But Rubin was first past the post, and in the space of three weeks, she had become the first female jockey to win a race in the United States and the first to do so in three different states.

She appeared on network news programs and national talk shows. She became a star. But injuries took their toll.

“I was, like, ‘I’ll get on anything, I don’t care,’” Rubin said. “I didn’t get on the best horses. I’d get on anything anybody would give me. They’d say that it’s a bad horse, and I’d say, ‘I don’t care.’ And things would happen.”

Things like what she said was 14 falls in two weeks. Like the horse that dragged her down the rail. Like the broken pelvis she suffered when a horse flipped on her. Six times, she said, she tried to come back, and six times, just as she was nearing a return to racing, a new injury set her back.

Finally, she retired. Rubin made just 89 starts in her career, winning with a remarkable 22 of them.

It makes you wonder, even if you don’t think “everything happens for a reason.” If the little girl was meant to get polio, perhaps the 19-year-old was meant to race for only a few months.

Perhaps her career was meant be so very brief, and to shine so very brightly, the better to light the way for those who came after.
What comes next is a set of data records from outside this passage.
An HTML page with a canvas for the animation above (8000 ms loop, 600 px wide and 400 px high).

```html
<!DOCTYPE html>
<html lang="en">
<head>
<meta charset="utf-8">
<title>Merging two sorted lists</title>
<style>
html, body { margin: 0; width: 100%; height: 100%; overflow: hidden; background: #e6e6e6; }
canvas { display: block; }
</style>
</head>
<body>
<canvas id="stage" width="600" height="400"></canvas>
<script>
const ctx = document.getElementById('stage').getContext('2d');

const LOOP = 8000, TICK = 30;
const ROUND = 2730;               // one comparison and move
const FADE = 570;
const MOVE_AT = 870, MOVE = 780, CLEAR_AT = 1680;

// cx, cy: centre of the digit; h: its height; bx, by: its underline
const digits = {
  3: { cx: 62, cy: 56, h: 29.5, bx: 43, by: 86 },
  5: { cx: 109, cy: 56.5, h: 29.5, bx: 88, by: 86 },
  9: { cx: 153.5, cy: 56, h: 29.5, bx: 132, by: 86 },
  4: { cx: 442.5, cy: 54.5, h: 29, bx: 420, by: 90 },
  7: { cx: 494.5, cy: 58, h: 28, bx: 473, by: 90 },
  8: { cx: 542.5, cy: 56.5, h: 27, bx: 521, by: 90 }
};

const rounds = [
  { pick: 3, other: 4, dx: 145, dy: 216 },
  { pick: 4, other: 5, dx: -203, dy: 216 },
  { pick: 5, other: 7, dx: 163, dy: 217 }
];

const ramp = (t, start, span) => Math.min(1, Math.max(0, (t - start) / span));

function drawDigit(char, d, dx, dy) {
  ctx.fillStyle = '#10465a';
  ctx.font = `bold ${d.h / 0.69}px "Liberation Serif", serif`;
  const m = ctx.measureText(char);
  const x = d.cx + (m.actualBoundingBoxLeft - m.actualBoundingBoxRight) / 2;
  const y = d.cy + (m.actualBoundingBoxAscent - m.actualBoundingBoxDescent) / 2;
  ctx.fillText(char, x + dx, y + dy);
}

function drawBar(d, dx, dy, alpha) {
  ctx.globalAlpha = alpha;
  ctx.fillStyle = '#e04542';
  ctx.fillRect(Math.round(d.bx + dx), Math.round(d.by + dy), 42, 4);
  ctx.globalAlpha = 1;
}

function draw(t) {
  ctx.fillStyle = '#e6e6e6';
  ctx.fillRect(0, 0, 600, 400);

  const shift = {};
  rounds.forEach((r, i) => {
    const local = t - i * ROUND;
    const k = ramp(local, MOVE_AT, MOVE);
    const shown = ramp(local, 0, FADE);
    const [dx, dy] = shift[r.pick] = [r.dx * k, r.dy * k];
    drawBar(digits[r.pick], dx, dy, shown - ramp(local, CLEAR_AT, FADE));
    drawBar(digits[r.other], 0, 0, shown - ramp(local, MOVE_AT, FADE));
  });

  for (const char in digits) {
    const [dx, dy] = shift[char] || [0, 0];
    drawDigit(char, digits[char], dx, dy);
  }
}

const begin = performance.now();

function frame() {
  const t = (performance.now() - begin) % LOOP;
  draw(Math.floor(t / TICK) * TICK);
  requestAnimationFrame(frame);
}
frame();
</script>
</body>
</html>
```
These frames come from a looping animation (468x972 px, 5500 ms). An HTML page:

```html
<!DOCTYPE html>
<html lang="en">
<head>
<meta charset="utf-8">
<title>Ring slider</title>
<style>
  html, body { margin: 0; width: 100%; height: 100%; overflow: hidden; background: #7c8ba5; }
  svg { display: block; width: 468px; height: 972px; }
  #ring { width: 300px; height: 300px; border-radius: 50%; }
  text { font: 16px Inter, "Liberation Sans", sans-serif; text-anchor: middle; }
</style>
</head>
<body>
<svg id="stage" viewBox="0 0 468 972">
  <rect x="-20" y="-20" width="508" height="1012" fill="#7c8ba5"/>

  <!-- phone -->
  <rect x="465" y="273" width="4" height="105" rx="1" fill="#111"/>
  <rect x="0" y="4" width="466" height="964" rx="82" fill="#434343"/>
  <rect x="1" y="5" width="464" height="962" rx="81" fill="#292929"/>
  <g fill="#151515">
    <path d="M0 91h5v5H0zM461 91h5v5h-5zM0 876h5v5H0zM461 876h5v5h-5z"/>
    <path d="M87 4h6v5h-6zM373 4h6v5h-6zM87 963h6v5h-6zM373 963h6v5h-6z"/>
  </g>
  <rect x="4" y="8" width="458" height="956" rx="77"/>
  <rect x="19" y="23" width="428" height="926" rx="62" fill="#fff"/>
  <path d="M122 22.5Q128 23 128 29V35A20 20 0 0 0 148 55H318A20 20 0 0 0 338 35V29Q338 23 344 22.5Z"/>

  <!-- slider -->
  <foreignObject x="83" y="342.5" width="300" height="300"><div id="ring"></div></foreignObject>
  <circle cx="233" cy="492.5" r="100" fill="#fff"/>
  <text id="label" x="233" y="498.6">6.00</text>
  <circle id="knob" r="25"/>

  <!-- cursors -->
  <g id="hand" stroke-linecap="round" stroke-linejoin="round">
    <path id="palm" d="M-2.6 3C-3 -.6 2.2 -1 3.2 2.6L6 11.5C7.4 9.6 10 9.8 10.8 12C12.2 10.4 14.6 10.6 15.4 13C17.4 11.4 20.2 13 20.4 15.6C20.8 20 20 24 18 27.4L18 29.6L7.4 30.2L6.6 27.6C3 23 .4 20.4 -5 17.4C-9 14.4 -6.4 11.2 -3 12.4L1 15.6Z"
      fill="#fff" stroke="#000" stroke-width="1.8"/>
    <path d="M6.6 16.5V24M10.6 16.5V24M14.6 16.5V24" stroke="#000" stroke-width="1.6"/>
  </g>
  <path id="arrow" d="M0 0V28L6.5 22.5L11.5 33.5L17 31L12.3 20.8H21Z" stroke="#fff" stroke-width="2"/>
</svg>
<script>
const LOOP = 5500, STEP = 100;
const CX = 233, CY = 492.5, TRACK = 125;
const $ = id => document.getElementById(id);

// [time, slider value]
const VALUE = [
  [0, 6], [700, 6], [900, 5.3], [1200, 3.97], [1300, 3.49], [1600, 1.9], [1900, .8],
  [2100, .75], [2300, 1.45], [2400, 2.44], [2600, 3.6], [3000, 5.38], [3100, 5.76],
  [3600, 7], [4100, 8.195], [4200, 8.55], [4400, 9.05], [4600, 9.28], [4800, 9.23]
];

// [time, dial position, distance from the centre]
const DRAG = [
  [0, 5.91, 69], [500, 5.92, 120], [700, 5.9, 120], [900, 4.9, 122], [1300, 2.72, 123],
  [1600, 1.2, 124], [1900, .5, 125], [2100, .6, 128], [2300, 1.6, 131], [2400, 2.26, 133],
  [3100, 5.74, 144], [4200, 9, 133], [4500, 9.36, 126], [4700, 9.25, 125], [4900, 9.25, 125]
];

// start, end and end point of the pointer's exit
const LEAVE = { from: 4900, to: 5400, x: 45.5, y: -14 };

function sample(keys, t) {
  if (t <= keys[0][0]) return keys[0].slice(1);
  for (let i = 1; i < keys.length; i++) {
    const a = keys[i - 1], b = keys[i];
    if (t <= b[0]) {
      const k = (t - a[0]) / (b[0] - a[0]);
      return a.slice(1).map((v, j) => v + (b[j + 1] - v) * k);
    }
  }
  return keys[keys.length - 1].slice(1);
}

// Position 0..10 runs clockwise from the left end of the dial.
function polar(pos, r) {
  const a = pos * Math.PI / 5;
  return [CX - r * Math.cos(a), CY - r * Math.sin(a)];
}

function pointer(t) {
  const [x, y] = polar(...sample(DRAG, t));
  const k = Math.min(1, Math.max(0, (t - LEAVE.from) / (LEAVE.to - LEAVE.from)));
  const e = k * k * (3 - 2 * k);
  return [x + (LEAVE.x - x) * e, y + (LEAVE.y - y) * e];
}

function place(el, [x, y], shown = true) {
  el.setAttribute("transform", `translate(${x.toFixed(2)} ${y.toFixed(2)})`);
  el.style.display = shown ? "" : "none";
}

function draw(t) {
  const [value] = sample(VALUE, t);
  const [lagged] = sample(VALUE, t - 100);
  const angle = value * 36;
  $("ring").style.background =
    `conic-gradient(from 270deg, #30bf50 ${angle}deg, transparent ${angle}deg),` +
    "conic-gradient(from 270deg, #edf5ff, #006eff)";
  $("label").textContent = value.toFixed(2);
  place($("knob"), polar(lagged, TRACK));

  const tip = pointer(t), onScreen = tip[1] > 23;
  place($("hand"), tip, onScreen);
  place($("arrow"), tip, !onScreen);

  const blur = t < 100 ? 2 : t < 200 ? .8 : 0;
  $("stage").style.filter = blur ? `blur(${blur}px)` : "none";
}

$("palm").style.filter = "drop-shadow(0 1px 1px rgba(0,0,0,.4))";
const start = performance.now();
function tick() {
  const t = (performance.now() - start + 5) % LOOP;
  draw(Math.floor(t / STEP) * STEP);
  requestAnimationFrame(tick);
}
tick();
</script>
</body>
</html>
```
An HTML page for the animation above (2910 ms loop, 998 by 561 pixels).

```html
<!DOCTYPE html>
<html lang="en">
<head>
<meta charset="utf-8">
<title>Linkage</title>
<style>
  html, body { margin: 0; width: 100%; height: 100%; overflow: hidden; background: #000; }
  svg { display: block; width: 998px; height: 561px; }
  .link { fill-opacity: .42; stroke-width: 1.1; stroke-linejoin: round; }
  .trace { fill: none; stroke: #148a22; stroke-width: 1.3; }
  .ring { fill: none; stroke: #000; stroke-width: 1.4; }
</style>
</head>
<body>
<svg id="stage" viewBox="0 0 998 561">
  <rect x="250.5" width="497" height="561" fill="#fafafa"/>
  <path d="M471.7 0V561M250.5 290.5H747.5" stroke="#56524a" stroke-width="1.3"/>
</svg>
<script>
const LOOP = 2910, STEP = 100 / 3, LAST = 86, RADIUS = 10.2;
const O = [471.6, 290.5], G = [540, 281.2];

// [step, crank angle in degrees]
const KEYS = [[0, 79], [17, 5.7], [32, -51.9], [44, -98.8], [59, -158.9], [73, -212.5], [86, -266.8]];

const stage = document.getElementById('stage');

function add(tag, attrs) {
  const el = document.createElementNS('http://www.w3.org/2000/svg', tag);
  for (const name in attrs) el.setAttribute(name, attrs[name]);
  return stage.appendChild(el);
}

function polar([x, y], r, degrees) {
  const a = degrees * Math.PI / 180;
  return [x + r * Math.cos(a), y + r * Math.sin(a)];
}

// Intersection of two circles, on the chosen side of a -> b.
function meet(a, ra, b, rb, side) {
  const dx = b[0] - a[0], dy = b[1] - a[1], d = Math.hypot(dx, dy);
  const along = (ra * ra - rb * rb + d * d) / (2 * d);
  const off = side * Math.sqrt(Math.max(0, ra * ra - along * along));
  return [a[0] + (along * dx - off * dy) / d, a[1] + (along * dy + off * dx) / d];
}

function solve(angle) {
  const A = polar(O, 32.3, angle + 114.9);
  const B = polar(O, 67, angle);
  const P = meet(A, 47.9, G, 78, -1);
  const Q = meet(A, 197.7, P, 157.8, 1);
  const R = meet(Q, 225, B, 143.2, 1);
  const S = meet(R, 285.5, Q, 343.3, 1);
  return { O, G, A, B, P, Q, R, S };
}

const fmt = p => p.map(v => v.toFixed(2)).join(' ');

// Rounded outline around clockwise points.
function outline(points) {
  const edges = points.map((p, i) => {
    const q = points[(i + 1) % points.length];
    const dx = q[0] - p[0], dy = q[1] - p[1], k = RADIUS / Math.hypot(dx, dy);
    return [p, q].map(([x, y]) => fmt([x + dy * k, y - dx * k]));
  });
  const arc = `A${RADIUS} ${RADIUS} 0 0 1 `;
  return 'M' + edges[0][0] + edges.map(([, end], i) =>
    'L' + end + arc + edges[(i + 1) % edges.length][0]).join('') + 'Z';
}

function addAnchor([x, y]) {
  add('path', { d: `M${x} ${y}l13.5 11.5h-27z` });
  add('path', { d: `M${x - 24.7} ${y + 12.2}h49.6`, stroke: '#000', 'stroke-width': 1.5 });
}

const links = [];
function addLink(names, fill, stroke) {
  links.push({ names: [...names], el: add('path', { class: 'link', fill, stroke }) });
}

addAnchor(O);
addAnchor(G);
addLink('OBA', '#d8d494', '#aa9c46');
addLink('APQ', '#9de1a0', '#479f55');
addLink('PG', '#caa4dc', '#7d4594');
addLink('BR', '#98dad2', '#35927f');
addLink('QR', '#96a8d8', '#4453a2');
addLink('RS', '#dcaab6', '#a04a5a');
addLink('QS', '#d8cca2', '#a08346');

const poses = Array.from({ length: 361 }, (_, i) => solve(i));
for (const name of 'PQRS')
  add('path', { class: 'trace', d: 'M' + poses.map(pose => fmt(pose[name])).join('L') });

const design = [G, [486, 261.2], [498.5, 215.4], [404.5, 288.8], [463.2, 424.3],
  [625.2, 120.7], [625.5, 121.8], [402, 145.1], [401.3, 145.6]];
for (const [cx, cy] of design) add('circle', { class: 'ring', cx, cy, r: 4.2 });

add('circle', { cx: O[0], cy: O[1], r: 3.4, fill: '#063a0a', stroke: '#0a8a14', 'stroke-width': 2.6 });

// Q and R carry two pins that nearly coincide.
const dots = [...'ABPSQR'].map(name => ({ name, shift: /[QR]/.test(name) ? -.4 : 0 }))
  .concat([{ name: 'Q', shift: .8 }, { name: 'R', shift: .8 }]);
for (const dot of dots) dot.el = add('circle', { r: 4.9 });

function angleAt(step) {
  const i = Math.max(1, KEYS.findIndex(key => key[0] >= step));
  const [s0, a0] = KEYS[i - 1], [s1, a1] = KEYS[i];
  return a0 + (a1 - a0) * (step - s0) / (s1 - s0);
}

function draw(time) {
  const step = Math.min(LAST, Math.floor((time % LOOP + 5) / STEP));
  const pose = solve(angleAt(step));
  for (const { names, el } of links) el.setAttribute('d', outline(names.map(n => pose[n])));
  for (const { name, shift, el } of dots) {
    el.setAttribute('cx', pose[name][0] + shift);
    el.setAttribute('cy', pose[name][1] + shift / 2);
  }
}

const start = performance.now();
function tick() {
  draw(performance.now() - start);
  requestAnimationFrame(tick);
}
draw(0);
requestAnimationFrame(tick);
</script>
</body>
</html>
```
“I just did what I wanted to do”

That Rubin declines credit as a trailblazer doesn’t mean she’s not proud of what she did as a jockey. It’s simply that what gives her the most pleasure – and pride – is what she accomplished while on horseback.

You can hear that as she recounts her win aboard Cohesian.

“It was like I had it all planned and I was thinking, ‘That’ s how it’s supposed to be,’” she recalled.

Or when she muses on how her career might have gone.

Rubin won with eight of her first 14 starters. She won twice at Aqueduct and caught the eye of Howard (Buddy) Jacobson, one of New York’s leading trainers. At the time, Rubin was under contract to Webb.

“I think my big break would have been when I rode in New York,” she remembered, “Buddy Jacobson wanted to take my contract and buy it, and Bryan Webb wouldn’t turn it loose. I’d won a couple of races for Buddy in New York, but Bryan said, ‘No, you’re not doing that.’

“That would have been my big break because he had nice horses.”

The story didn’t have the ending that, perhaps, the 19-year-old Barbara Jo envisioned all those years ago in the Charles Town winner’s circle. Her moment in the sun was brief.

But it’s a good story all the same, one filled with family, and with horses. Rubin and her husband Gordon (Gordie) Gubin live in Illinois, about 20 minutes east of St. Louis, where they own a horse training and boarding facility in Troy called Classic Acres. She was surrounded at last Friday’s event by Gordie, their sons, daughters-in-law, and grandchildren.

At Classic Acres, Rubin still rides every day, seven days a week, with just one concession to age: “I’m going to be 70 this year, so I promised my husband I wouldn’t break any more babies,” she said with a laugh.

And time has vindicated those first women jockeys. Once scorned, they are now celebrated. Rubin had made her point; she, and other women, can ride as well as – often better than – the men.

Barbara Jo Rubin hadn’t meant to be a pioneer but she became one all the same. And you think: perhaps pioneers are simply people living the lives to which they feel called, even when society’s din tries to drown out the calling.

“Everybody says, ‘You made history,’” she said. “But I just did what I wanted to do.”